Official results from Tunisia show the Islamist Ennahda party has failed to win the second free election since the so-called "Arab Spring" uprising in 2011. Ennahda, which handed power to a government of technocrats pending the elections, lost out to the secular party Nidaa Tounes. Henry Ridgwell reports from London that the relatively peaceful poll offers some hope in a volatile region.
Video

Video Victorious Secularists Face Challenge to Form Government in Tunisia

Official results from Tunisia show the Islamist Ennahda party has failed to win the second free election since the so-called "Arab Spring" uprising in 2011. Ennahda, which handed power to a government of technocrats pending the elections, lost out to the secular party Nidaa Tounes. Henry Ridgwell reports from London that the relatively peaceful poll offers some hope in a volatile region.
Video

Video Africa Tells its Story Through Fashion

In Africa, Fashion Week is a riot of colors, shapes, patterns and fabrics - against the backdrop of its ongoing struggle between nature and its fast-growing urban edge. How do these ideas translate into needle and thread? VOA’s Anita Powell visited this year’s Mercedes Benz Fashion Week Africa in Johannesburg to find out.
Video

Video Smugglers Offer Cheap Passage From Turkey to Syria

Smugglers in Turkey offer a relatively cheap passage across the border into Syria. Ankara has stepped up efforts to stem the flow of foreign fighters who want to join Islamic State militants fighting for control of the Syrian border city of Kobani. But porous borders and border guards who can be bribed make illegal border crossings quite easy. Zlatica Hoke has more.
Video

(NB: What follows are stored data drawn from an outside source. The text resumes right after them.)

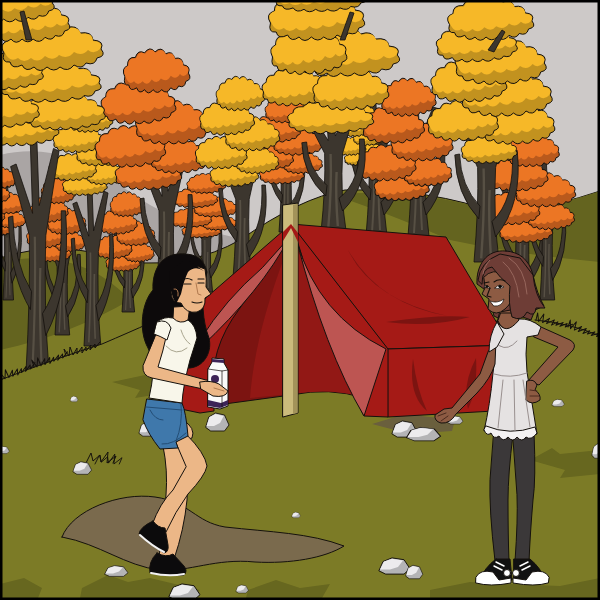
<!DOCTYPE html>
<html lang="en">
<head>
<meta charset="utf-8">
<title>Autumn campsite</title>
<style>
:root{--sky:#cdc9c8;--mist:#aaa5a4;--hill:#64641f;--grass:#7c7b26;--grass-dark:#67671f;--bark:#3c362e;--ink:#15110d;--red:#a51a16;--red-dark:#7c1411;--red-fold:#bd5552;--wood:#cbbb7c;--mud:#7a6a4d;--skin-a:#ecb787;--skin-b:#8d5b43;--hair-b:#6e3d36;--denim:#3f78ab;--cream:#f8f6ea;--dress:#e5e2e2}
html,body{margin:0;overflow:hidden}
svg{display:block;width:600px;height:600px}
.yellow{--leaf:#f6b828;--leaf-dark:#c2921f}
.orange{--leaf:#ec7624;--leaf-dark:#b9591c}
.leaf-shade{fill:var(--leaf-dark);stroke:var(--ink);stroke-width:1;vector-effect:non-scaling-stroke}
.leaf-light{fill:var(--leaf)}
.bark{fill:var(--bark);stroke:var(--ink);stroke-width:.8;vector-effect:non-scaling-stroke}
.o{stroke:var(--ink);stroke-width:1;stroke-linejoin:round;stroke-linecap:round}
.line{fill:none}
.skin-a{fill:var(--skin-a)}
.skin-b{fill:var(--skin-b)}
</style>
</head>
<body>
<svg viewBox="0 0 600 600" role="img" aria-label="Two women at a campsite with a red tent in an autumn forest">
<defs>
<g id="clump">
<path class="leaf-shade" d="M-50 5q-6-9 4-12q0-10 12-9q4-9 14-5q8-8 16-1q10-7 16 2q11-4 14 5q12-2 13 7q12 1 8 9q6 7-4 9q-2 8-11 5q-4 7-12 2q-6 8-14 2q-6 6-13 0q-7 7-13 0q-8 6-12-2q-10 5-12-3q-9 1-6-9z"/>
<path class="leaf-light" d="M-49 5q-6-9 4-12q0-9 12-8q4-9 14-5q8-8 16-1q10-7 16 2q11-4 14 5q12-2 12 7q11 1 7 8q-6 6-12 1q-6 7-14 2q-6 8-15 3q-6 7-14 1q-7 8-14 2q-7 6-13 0q-8 5-13-5z"/>
</g>
<g id="crown">
<use href="#clump" transform="translate(-8 58) scale(.8)"/>
<use href="#clump" transform="translate(30 40) scale(.7 .8)"/>
<use href="#clump" transform="translate(-30 30) scale(.85 .95)"/>
<use href="#clump" transform="translate(22 4) scale(.9 1)"/>
<use href="#clump" transform="translate(-20 -18) scale(.9 1)"/>
<use href="#clump" transform="translate(2 -52) scale(.8 1)"/>
</g>
<g id="trunk">
<path class="bark" d="M-10 0Q-6-60-7-105L-24-158L-19-160L-4-122L-7-200L-1-200L2-128L15-172L20-170L8-105Q6-50 11 0z"/>
<path class="bark" d="M5-45Q24-68 22-124L26-124Q31-65 8-28zM-5-62Q-21-84-22-120L-26-119Q-25-75-6-48z"/>
<path fill="none" stroke="#575044" stroke-width="2" d="M-4-4Q-1-60-2-104M4-8Q2-50 3-80"/>
</g>
<g id="stone" class="o" stroke-width=".6">
<path fill="#b4b4b6" d="M-15 5L-11-5L-2-9L10-7L16 3L10 9L-8 9z"/>
<path fill="#ecebed" stroke="none" d="M-14 4L-10-5L-2-8L9-6L4 1L-4 4z"/>
</g>
<path id="tuft" class="o line" d="M0 0L5-10L7-2L14-8L15-1L22-11L21 0L30-7L27 0"/>
<path id="blades" class="o line" d="M0 0L-2-7L3 0L4-9L7-1L11-8L11-2L16-9L16-3L20-9L20-5L25-11L24-6L29-12L29-8L34-14"/>
</defs>

<g id="backdrop">
<rect width="600" height="600" fill="var(--sky)"/>
<path fill="var(--mist)" d="M0 155Q60 140 120 185T250 240L260 290H0z"/>
<path class="o" fill="var(--grass)" stroke-width=".5" d="M0 258Q60 238 130 262Q190 268 240 240Q300 198 345 190Q430 188 500 214Q560 205 600 191V600H0z"/>
<path fill="var(--hill)" d="M330 194Q430 188 500 214Q560 205 600 191V262Q520 255 450 240Q380 210 330 194zM0 262Q80 246 130 300Q70 335 0 350z"/>
</g>

<g id="far-trees">
<use href="#trunk" transform="translate(8 300) scale(.5 .6)"/>
<use href="#trunk" transform="translate(62 335) scale(.7 .65)"/>
<use href="#trunk" transform="translate(128 312) scale(.6 .5)"/>
<use href="#trunk" transform="translate(206 292) scale(.6 .5)"/>
<use href="#trunk" transform="translate(286 232) scale(.7 .6)"/>
<g class="orange">
<use href="#crown" transform="translate(0 202) scale(.4 .45)"/>
<use href="#crown" transform="translate(58 220) scale(.42 .55)"/>
<use href="#crown" transform="translate(127 232) scale(.42 .52)"/>
<use href="#crown" transform="translate(206 206) scale(.48 .42)"/>
<use href="#crown" transform="translate(287 140) scale(.55 .58)"/>
</g>
</g>

<g id="middle-trees">
<use href="#trunk" transform="translate(92 346) scale(.8 .9)"/>
<use href="#trunk" transform="translate(166 300) scale(1 .85)"/>
<use href="#trunk" transform="translate(242 278) scale(.9 .75)"/>
<use href="#trunk" transform="translate(376 236) scale(1 .75)"/>
<use href="#trunk" transform="translate(418 236) scale(1 .75)"/>
<use href="#trunk" transform="translate(522 305) scale(.9 .75)"/>
<use href="#trunk" transform="translate(547 300) scale(.7)"/>
<g class="yellow">
<use href="#crown" transform="translate(90 150) scale(.55 .6)"/>
<use href="#crown" transform="translate(362 135) scale(.35 .4)"/>
</g>
<g class="orange">
<use href="#crown" transform="translate(156 120) scale(.82 .92)"/>
<use href="#crown" transform="translate(408 140) scale(.68 .8)"/>
<use href="#crown" transform="translate(532 188) scale(.66 .72)"/>
</g>
<use class="yellow" href="#crown" transform="translate(240 132) scale(.6 .72)"/>
</g>

<g id="near-trees">
<use href="#trunk" transform="translate(37 372) scale(1.1 1.3)"/>
<use href="#trunk" transform="translate(333 232) scale(1.2 .75)"/>
<use href="#trunk" transform="translate(486 262) scale(1.2 .9)"/>
<g class="yellow">
<use href="#clump" transform="translate(22 128) scale(.75 .8)"/>
<use href="#clump" transform="translate(66 112) scale(.8)"/>
<use href="#clump" transform="translate(0 110) scale(.8)"/>
<use href="#clump" transform="translate(52 82) scale(1 .9)"/>
<use href="#clump" transform="translate(4 72) scale(.8)"/>
<use href="#clump" transform="translate(54 48) scale(1)"/>
<use href="#clump" transform="translate(28 22) scale(.85 .9)"/>
<use href="#clump" transform="translate(10 2) scale(.9)"/>
<use href="#clump" transform="translate(332 118) scale(.85 .7)"/>
<use href="#clump" transform="translate(296 88) scale(.65 .8)"/>
<use href="#clump" transform="translate(352 90) scale(.75 .9)"/>
<use href="#clump" transform="translate(348 54) scale(1.05 1)"/>
<use href="#clump" transform="translate(310 52) scale(.75 1)"/>
<use href="#clump" transform="translate(318 18) scale(.95 1)"/>
<use href="#clump" transform="translate(322 -4) scale(.9 .7)"/>
<use href="#clump" transform="translate(490 150) scale(.55 .6)"/>
<use href="#clump" transform="translate(518 124) scale(.75 .9)"/>
<use href="#clump" transform="translate(464 122) scale(.7 .85)"/>
<use href="#clump" transform="translate(508 94) scale(.9 1)"/>
<use href="#clump" transform="translate(470 82) scale(.75 .9)"/>
<use href="#clump" transform="translate(502 62) scale(.9 1)"/>
<use href="#clump" transform="translate(478 44) scale(.8 .8)"/>
<use href="#clump" transform="translate(492 20) scale(.85 .9)"/>
</g>
<path class="bark" d="M26 40L20 12L24 11L32 40zM340 40L350 12L354 13L345 40zM488 50L502 30L505 32L494 52z"/>
</g>

<g id="clearing">
<path fill="var(--grass)" d="M0 380Q60 357 102 344Q170 312 220 290L400 300L520 318Q560 322 600 336V600H0z"/>
<path class="o line" stroke-width=".7" d="M0 380Q60 357 102 344Q130 332 150 323M535 320Q570 323 600 336"/>
<use href="#blades" transform="translate(2 379) rotate(-4)"/>
<use href="#blades" transform="translate(34 367) rotate(-2)"/>
<use href="#blades" transform="translate(66 356)"/>
<use href="#blades" transform="translate(536 320) rotate(29)"/>
<use href="#blades" transform="translate(568 327) rotate(34)"/>
<g fill="var(--grass-dark)">
<path d="M112 382L145 375L165 380L160 394L135 398L140 390zM530 460L552 448L560 454L600 450V474L560 478L565 470zM0 584L24 578L42 588L38 598H0zM82 588L108 575L128 582L150 578L200 590L190 598H80zM248 590L276 580L300 588L330 584L322 598H246zM430 590L470 582L560 586L600 578V600H430z"/>
</g>
<path class="o" fill="var(--mud)" stroke="#5b4f38" d="M62 537C72 510 120 492 155 497C190 502 195 522 225 527C270 532 310 533 344 546C325 558 290 564 255 562C215 558 190 572 160 570C125 566 100 544 62 537z"/>
<path fill="#6a5f3d" d="M372 424L405 414L455 420L452 431L410 434z"/>
<use href="#tuft" transform="translate(86 463)"/>
<use href="#tuft" transform="translate(95 464) scale(.9)"/>
</g>

<g id="tent" class="o">
<path fill="var(--red-dark)" d="M291 224L184 340L180 410L291 395Q330 387 364 398L340 300z"/>
<path fill="#921815" stroke="none" d="M291 240Q255 330 250 398L291 394Q330 388 358 396L320 290z"/>
<path fill="var(--red)" d="M291 224L200 303L176 408L200 413L214 411V395Q208 350 240 308L289 240z"/>
<path fill="var(--red-fold)" d="M289 238Q262 290 200 348L200 340Q225 300 262 268z"/>
<path fill="var(--red)" d="M291 224L446 237L510 345L388 349z"/>
<path fill="var(--red)" d="M388 349L510 345L494 411L388 417z"/>
<path fill="var(--red)" d="M291 224L388 349V417L364 416Q330 350 297 240z"/>
<path fill="var(--red-fold)" d="M297 242Q318 315 386 349L364 416Q325 350 297 242z"/>
<path fill="var(--red-dark)" stroke="none" d="M348 250Q372 300 448 316Q380 305 348 250zM386 322Q430 328 470 317Q440 314 386 322zM413 359Q408 395 427 411Q417 390 413 359zM476 358Q462 385 468 409Q478 390 476 358z"/>
<path fill="var(--wood)" d="M283 205L298 203V413L283 417z"/>
<path fill="#a3935a" stroke="none" d="M293 204.500L297.500 204V413L293 414z"/>
<path fill="var(--red)" stroke="none" d="M283 232L291 224L298 233V242L291 228L283 241z"/>
</g>

<g id="stones">
<use href="#stone" transform="translate(217 422) scale(.75 1)"/>
<use href="#stone" transform="translate(148 429) scale(.6 .8)"/>
<use href="#stone" transform="translate(82 468) scale(.6 .7)"/>
<use href="#stone" transform="translate(74 399) scale(.25 .3)"/>
<use href="#stone" transform="translate(3 450) scale(.4)"/>
<use href="#stone" transform="translate(116 571) scale(.75 .6)"/>
<use href="#stone" transform="translate(184 592) scale(1 .9)"/>
<use href="#stone" transform="translate(242 589) scale(.4 .45)"/>
<use href="#stone" transform="translate(296 515) scale(.28 .3)"/>
<use href="#stone" transform="translate(394 566) scale(1 .9)"/>
<use href="#stone" transform="translate(414 572) scale(.55 .75)"/>
<use href="#stone" transform="translate(404 429) scale(.8 .9)"/>
<use href="#stone" transform="translate(423 434) scale(1.100 .75)"/>
<use href="#stone" transform="translate(455 420) scale(.5 .45)"/>
<use href="#stone" transform="translate(558 403) scale(.4)"/>
<use href="#stone" transform="translate(598 451) scale(.4 .8)"/>
</g>

<g id="woman-with-carton" class="o">
<path fill="#0d0a0b" d="M184 254C160 252 152 272 153 290C142 302 138 330 148 348C154 364 168 368 190 368C206 366 212 350 209 338C203 322 200 300 207 272C204 259 196 254 184 254z"/>
<path class="skin-a" d="M183 420Q196 428 192 438L184 440z"/>
<path class="skin-a" d="M163 446L184 444Q189 468 187 500Q184 530 174 559L159 558Q163 520 166 495Q168 470 163 446z"/>
<path fill="#0c0b0c" d="M157 553Q166 558 173 554L184 566Q188 571 184 575Q168 577 150 573Q148 562 157 553z"/>
<path class="line" stroke="#f2f2f2" stroke-width="2" d="M151 573Q168 577 184 574"/>
<path class="skin-a" d="M176 442L186 434Q205 453 207 466Q205 476 188 494Q175 512 166 532L152 525Q160 503 173 490L186 467z"/>
<path fill="#0c0b0c" d="M153 521Q158 528 165 528L168 545Q169 552 164 553Q150 544 139 534Q140 527 153 521z"/>
<path class="line" stroke="#f2f2f2" stroke-width="2" d="M140 535Q152 546 164 552"/>
<path fill="var(--denim)" d="M147 399L182 403Q186 412 188 436L176 442L178 448L160 449Q148 434 143 420z"/>
<path class="line" stroke="#234d75" d="M181 404Q183 424 176 441M146 407L182 410M162 444Q173 445 186 433M150 410Q155 420 163 420"/>
<path class="skin-a" d="M174 307L190 306L188 320Q180 326 173 321z"/>
<path fill="var(--cream)" d="M157 322Q164 316 173 318Q180 325 188 320Q196 325 197 338L190 360Q183 386 182 403L149 398Q155 372 154 345z"/>
<path class="line" d="M166 346Q176 357 187 348M181 330Q184 340 190 344" stroke="#aaa690"/>
<path class="skin-a" d="M156 335L167 333Q163 352 158 367L206 380L216 381Q225 386 228 392Q220 399 211 394L203 389L152 378Q142 376 143 366Z"/>
<path fill="var(--cream)" d="M157 322Q167 318 171 328L167 340Q160 336 154 334z"/>
<path class="skin-a" d="M181 269Q192 263 205 269Q207 280 206 287L211 294L205 298Q206 309 197 312Q186 314 181 303Q172 304 171 292Q171 282 179 285z"/>
<path fill="#0d0a0b" stroke="none" d="M204 271Q195 265 188 272Q184 280 181 294L176 304Q168 290 170 270L186 259z"/>
<path class="line" d="M184 284L191 284M198 283L204 283M183 280Q187 277 192 280M198 279L204 279M192 302Q197 304 202 302" stroke-width="1.200"/>
<path class="line" stroke="#b27b50" d="M196 283L198 294L201 295M174 289Q179 288 178 296"/>
<g id="milk-carton">
<path fill="#fafafa" d="M208 369L212 362V358L224 359V363L228 370V406L220 409L208 407z"/>
<path fill="#3d2458" stroke="none" d="M212 359L224 360V363L212 362zM208 400L221 403L228 400V405L220 408L208 406z"/>
<path class="line" d="M208 369L222 371L228 370M222 371V408" stroke-width=".7"/>
<circle cx="215" cy="379" r="4" fill="#3d2458" stroke="none"/>
</g>
<path class="skin-a" d="M200 382Q211 380 219 384L228 391Q226 398 213 396L201 389z"/>
<path class="line" d="M214 388L224 391" stroke="#b27b50"/>
</g>

<g id="woman-in-dress" class="o">
<path fill="#3b3839" d="M494 432L513 434Q508 475 508 500Q508 535 509 562L495 561Q489 510 490 480zM513 434L534 432Q536 480 533 500Q530 535 529 562L515 561Q518 520 517 495z"/>
<g id="sneakers">
<path fill="#111" d="M496 559H510L512 580H480Q484 568 496 559zM514 559H530Q541 568 545 580H514z"/>
<path fill="#fff" d="M476 577Q480 569 493 572L499 580L511 578V583Q490 587 476 583zM549 577Q545 569 532 572L526 580L513 578V583Q535 587 548 583z"/>
<circle cx="507" cy="573" r="3.500" fill="#fff"/>
<circle cx="516" cy="573" r="3.500" fill="#fff"/>
<path class="line" stroke="#fff" stroke-width="1.500" d="M494 566L502 570M496 562L504 566M530 566L522 570M528 562L520 566"/>
</g>
<path fill="var(--hair-b)" d="M506 251C486 249 476 266 477 284L488 292L494 316Q506 324 520 316L531 320L535 310L544 306Q537 294 533 275C529 259 519 252 506 251z"/>
<path class="skin-b" d="M500 312L516 309L519 325H497z"/>
<path class="skin-b" d="M535 323L541 327L570 340Q577 344 573 350L539 385L528 381L558 347L534 337z"/>
<path fill="var(--dress)" d="M497 321Q504 336 519 319Q530 318 541 327L538 335L527 337Q525 354 527 372L537 434Q512 446 484 431Q490 405 493 373Q496 352 494 338z"/>
<path class="skin-b" d="M498 321Q505 337 519 320L516 313H501z"/>
<path class="skin-b" d="M527 381Q534 378 537 385L535 390Q541 394 540 400Q532 406 526 400Z"/>
<path class="line" stroke="#4b2a1d" d="M530 390L537 391M530 396L539 396"/>
<path fill="#f4f2f2" d="M484 430Q487 437 491 433Q494 440 499 436Q503 443 508 437Q513 443 517 437Q522 443 526 437Q531 441 537 433L535 427Q510 436 486 426z"/>
<path class="line" stroke="#99908f" d="M500 346Q508 351 517 341M497 344L500 346M494 374Q510 379 527 373M503 380L498 428M514 380L515 431M523 380L530 427"/>
<path class="skin-b" d="M496 340L495 364Q491 378 477 393L456 414Q450 424 441 423Q434 421 435 415L444 409L452 408L480 374L488 352z"/>
<path class="line" stroke="#4b2a1d" d="M438 416L446 413M441 421L448 416"/>
<path fill="var(--dress)" d="M497 322L504 334L497 347L489 352Q489 335 497 322z"/>
<path class="skin-b" d="M484 277Q492 268 506 274L512 287Q514 302 505 309Q496 317 488 309L489 299L482 294L485 288z"/>
<path fill="var(--hair-b)" d="M482 284Q482 268 492 267Q500 278 510 286Q508 304 512 317Q522 322 527 312Q535 318 536 308L545 308Q535 296 533 275L520 258L500 254Q480 262 478 280z"/>
<path class="line" stroke="#97665c" d="M509 258Q525 268 527 294M503 262Q516 272 519 297M490 260Q484 266 483 274"/>
<path fill="#fff" stroke-width=".7" d="M484 287Q487 284 490 288zM495 288Q499 283 504 287Q500 290 495 288zM490 301Q497 304 504 299Q502 307 494 306z"/>
<circle cx="500" cy="286.500" r="1.300"/>
<circle cx="487" cy="286.500" r="1"/>
<path class="line" d="M494 282Q499 278 505 281M484 283L489 282M490 288L487 296L491 297" stroke-width="1.100"/>
</g>

<rect id="frame" x="1" y="1" width="598" height="598" fill="none" stroke="#000" stroke-width="3"/>
</svg>
</body>
</html>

Video China Political Meeting Seeks to Improve Rule of Law

China’s communist leaders will host a top level political meeting this week, called the Fourth Plenum, and for the first time in the party’s history, rule of law will be a key item on the agenda. Analysts and Chinese media reports say the meetings could see the approval of long-awaited measures aimed at giving courts more independence and include steps to enhance an already aggressive and high-reaching anti-corruption drive. VOA’s Bill Ide has more from Beijing.
Video

Video After Decades of Pressure, Luxembourg Drops Bank Secrecy Rules

European Union finance ministers have reached a breakthrough agreement that will make it more difficult for tax cheats to hide their money. The new legislation, which had been blocked for years by countries with a reputation as tax havens, was approved last week after Luxembourg and Austria agreed to lift their vetoes. But as Mil Arcega reports, it doesn’t mean tax cheats have run out of places to keep their money hidden.
Video

Video Kobani Refugees Welcome, Turkey Criticizes, US Airdrop

Residents of Kobani in northern Syria have welcomed the airdrop of weapons, ammunition and medicine to Kurdish militia who are resisting the seizure of their city by Islamic State militants. The Turkish government, however, has criticized the operation. VOA’s Scott Bobb reports from southeastern Turkey, across the border from Kobani.

All About America

AppleAndroid

World Currencies

EUR
USD
0.7893
JPY
USD
107.68
GBP
USD
0.6238
CAD
USD
1.1214
INR
USD
61.185

Rates may not be current.